As the supercell travels, it can devour other burgeoning storms in its path, gaining steam. By deviating from the primary air current, this billowy beast can elude death for hours, avoiding what often quickly kills a garden-variety thunderstorm: its own cool precipitation, which can eviscerate the clouds from the inside out. “[Supercells] are like these living things,” says Dobrowner. “They do everything they can possibly do to stay alive. And every one’s very different.”

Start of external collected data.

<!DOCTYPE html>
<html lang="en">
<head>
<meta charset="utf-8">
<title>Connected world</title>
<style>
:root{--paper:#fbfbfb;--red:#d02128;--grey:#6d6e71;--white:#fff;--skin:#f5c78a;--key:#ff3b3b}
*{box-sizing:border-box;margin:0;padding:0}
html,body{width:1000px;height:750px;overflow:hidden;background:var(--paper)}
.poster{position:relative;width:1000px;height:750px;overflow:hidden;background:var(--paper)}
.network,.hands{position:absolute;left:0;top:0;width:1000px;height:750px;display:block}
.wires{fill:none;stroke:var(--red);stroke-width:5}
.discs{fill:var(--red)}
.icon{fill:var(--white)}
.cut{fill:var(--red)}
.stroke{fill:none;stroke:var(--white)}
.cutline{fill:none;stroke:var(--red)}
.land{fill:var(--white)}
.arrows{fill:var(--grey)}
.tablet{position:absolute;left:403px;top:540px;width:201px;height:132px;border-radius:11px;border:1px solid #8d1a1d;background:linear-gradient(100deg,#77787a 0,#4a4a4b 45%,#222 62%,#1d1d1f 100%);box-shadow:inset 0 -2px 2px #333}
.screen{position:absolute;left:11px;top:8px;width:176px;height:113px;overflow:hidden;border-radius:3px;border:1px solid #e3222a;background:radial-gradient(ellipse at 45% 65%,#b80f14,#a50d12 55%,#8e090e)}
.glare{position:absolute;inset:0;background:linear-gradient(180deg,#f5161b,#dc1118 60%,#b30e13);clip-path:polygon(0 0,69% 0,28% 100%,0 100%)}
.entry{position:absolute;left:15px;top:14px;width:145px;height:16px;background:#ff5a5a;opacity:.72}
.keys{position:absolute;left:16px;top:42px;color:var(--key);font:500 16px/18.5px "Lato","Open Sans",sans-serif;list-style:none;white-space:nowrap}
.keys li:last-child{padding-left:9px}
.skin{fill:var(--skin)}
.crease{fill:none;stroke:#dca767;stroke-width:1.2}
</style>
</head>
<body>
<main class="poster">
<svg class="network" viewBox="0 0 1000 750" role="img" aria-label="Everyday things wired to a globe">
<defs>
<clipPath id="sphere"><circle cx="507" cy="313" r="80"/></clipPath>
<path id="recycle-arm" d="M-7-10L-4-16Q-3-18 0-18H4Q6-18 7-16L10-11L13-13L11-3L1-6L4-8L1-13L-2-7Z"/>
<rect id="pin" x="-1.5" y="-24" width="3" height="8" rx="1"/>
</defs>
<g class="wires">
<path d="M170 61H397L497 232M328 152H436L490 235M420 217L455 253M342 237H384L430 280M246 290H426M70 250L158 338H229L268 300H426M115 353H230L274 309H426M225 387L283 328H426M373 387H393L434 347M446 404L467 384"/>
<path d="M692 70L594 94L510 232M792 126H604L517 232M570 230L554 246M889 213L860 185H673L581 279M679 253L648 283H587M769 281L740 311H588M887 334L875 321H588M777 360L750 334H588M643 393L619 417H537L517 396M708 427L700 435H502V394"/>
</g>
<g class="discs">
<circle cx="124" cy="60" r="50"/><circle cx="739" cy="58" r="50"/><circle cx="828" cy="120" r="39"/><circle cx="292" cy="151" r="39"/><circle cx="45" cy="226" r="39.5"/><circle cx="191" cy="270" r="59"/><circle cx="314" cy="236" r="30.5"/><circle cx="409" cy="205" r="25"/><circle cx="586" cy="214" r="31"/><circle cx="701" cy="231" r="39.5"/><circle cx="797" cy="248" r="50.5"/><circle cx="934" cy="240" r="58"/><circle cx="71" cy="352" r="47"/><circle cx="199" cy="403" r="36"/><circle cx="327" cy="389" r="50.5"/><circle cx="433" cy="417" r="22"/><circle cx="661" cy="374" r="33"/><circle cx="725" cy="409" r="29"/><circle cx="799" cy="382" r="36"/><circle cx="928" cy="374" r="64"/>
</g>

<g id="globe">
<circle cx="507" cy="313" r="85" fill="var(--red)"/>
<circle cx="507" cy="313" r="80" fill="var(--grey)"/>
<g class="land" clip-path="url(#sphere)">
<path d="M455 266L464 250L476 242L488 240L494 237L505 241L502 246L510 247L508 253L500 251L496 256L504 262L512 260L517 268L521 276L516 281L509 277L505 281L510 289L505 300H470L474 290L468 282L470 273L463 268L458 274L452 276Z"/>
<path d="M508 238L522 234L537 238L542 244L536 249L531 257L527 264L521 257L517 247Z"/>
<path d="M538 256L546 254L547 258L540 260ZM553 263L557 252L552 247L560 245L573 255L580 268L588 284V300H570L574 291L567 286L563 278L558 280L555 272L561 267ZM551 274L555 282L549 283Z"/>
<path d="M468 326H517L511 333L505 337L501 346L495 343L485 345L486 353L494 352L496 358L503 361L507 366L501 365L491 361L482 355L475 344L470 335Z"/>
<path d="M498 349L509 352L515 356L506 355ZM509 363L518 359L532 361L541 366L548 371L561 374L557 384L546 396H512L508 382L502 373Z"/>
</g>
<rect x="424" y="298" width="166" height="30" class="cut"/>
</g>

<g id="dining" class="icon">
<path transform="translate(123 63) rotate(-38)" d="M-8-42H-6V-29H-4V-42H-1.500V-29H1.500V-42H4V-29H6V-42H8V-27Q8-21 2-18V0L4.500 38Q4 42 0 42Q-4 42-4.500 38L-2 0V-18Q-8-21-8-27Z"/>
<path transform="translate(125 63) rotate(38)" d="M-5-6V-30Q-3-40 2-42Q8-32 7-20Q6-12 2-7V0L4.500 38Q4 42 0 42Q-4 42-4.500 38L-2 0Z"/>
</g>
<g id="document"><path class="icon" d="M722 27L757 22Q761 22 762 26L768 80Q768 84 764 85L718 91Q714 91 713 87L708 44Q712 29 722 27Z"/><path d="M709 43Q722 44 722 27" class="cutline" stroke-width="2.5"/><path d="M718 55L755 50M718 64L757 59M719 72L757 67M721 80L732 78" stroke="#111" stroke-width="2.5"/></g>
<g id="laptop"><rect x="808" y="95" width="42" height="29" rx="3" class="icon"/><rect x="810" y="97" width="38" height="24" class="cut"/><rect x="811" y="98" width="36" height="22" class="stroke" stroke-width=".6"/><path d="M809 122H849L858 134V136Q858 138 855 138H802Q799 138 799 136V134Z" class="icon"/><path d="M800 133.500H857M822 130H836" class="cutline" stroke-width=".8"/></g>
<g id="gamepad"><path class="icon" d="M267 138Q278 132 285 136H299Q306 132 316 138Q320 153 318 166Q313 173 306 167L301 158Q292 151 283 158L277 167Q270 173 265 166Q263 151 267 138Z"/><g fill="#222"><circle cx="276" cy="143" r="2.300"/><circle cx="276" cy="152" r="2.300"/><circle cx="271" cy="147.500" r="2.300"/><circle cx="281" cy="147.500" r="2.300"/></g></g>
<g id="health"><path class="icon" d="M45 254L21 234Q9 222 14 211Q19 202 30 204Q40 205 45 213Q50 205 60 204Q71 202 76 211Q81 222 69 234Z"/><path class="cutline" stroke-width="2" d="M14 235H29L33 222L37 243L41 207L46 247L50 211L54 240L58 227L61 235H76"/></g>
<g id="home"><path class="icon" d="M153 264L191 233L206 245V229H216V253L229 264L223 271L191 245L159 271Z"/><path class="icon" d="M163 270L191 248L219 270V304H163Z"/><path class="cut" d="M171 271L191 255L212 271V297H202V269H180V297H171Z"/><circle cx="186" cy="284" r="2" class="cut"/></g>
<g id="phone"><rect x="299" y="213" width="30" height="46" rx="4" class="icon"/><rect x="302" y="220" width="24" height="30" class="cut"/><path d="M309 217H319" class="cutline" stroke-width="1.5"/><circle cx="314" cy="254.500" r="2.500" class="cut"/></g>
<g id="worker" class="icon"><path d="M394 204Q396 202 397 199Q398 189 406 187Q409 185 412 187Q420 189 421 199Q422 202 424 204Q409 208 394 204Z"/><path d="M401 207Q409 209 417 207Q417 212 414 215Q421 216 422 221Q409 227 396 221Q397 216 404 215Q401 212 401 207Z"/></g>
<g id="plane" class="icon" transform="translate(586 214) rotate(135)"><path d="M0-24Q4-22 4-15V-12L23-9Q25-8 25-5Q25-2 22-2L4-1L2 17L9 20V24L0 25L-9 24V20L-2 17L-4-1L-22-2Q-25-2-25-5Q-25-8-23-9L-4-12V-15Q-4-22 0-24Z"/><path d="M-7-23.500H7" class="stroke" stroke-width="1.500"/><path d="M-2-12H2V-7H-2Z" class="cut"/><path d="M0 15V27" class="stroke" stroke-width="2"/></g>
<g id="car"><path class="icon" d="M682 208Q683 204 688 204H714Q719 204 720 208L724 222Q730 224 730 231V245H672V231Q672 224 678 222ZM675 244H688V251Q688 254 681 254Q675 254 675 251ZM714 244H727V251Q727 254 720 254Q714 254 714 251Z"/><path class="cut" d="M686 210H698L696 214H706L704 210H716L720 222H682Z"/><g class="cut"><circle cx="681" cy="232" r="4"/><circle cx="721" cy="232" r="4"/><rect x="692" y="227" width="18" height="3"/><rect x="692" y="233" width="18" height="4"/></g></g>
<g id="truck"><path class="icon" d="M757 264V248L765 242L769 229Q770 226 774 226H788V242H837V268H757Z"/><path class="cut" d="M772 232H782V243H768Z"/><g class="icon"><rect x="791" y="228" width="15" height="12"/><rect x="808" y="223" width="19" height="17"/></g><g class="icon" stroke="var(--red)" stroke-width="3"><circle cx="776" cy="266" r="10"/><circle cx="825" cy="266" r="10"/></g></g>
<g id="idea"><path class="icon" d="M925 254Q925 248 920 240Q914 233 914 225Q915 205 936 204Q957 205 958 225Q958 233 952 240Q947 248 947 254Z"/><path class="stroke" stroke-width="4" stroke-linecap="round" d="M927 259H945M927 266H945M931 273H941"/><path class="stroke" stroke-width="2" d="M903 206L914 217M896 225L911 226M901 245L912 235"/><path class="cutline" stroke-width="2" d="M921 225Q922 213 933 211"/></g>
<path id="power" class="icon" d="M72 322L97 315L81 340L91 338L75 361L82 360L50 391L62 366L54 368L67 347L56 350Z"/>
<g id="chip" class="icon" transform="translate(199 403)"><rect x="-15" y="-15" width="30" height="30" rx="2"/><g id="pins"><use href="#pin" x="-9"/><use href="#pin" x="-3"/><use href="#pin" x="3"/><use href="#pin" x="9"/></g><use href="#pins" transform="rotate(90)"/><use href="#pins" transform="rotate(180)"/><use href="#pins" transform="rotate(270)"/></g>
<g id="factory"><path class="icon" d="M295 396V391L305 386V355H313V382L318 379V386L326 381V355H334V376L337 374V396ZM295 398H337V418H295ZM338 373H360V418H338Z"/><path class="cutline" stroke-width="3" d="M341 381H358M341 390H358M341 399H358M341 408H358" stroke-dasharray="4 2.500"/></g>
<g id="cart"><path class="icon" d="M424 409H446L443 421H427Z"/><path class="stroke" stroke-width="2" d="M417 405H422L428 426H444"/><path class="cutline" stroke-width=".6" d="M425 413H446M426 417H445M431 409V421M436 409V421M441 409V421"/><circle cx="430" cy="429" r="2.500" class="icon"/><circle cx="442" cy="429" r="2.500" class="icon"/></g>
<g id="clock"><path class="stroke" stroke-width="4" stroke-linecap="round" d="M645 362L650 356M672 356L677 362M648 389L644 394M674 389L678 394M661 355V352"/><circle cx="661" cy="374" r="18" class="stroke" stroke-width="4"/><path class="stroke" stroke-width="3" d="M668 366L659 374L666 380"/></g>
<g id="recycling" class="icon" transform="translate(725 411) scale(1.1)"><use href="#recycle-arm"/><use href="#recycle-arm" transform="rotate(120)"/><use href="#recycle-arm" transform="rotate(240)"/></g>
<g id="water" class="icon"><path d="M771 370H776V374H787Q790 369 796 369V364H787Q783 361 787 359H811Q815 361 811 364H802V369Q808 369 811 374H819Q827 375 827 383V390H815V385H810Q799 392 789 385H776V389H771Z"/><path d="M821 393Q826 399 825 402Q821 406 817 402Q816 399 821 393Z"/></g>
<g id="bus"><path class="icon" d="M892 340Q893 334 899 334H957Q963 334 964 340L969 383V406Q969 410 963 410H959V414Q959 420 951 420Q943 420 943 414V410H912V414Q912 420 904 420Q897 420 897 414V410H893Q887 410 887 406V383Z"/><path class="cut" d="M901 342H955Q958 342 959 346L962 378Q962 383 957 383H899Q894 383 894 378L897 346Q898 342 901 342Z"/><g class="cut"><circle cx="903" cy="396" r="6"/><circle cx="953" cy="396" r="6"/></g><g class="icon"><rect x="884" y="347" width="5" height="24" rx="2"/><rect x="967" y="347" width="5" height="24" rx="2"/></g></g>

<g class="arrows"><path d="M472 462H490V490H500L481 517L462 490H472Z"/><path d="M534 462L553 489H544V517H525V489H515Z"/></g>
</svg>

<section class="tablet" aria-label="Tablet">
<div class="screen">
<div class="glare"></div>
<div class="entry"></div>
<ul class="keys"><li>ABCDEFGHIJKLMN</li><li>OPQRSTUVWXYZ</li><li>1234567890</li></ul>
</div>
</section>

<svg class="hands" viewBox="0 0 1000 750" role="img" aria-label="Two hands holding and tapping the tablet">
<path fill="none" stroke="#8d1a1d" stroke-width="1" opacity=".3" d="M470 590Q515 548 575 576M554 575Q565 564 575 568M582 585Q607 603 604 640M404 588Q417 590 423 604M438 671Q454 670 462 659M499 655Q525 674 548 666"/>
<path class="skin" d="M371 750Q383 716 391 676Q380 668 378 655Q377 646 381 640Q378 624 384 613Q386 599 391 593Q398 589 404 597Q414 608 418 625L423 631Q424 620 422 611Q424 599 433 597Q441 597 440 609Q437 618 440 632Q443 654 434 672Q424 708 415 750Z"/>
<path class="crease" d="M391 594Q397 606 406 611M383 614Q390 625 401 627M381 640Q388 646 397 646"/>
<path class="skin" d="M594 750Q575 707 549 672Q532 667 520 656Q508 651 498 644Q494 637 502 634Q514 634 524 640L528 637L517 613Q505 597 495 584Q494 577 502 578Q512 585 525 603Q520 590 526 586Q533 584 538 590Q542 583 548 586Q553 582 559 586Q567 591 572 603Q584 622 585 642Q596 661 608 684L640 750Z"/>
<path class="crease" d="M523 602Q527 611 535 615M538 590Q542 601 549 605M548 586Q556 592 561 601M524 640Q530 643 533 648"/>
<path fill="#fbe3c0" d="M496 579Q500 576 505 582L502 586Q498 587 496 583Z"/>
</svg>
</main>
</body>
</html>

Their enigmatic beauty drives Dobrowner, who grew up on Long Island and received his first camera—a WWII-era Argus Rangefinder—at 17. A few years later, inspired in part by Ansel Adams’s sweeping vistas of seemingly alien terrain, he launched a back-and-forth cross-country trip spread over four years. Dobrowner eventually settled in Los Angeles, and photography fell to the wayside until five years ago, when he picked it up again after a two-decade hiatus. Preferring landscapes, he found himself venturing out in the worst kind of weather. Besides his digital Canon or Sony and a tripod, Dobrowner’s main piece of equipment is his beanie, which doubles as a protective cover for his cameras. He shoots only in black and white—“I see every day in color,” he says—occasionally using a red or yellow filter. To him, traditional darkroom techniques, such as dodging and burning or adding contrast, are acceptable, but digital manipulation is not.

Dobrowner’s wife and children overcame their initial concerns about his safety and grew to admire his work, which he pursues with them in mind. “There’s so much to see, there’s so much going on, and life’s so short,” he says. “I just wanted to document what things are like right now for myself and my kids.” And few phenomena evoke mortality like the sound and fury of a storm.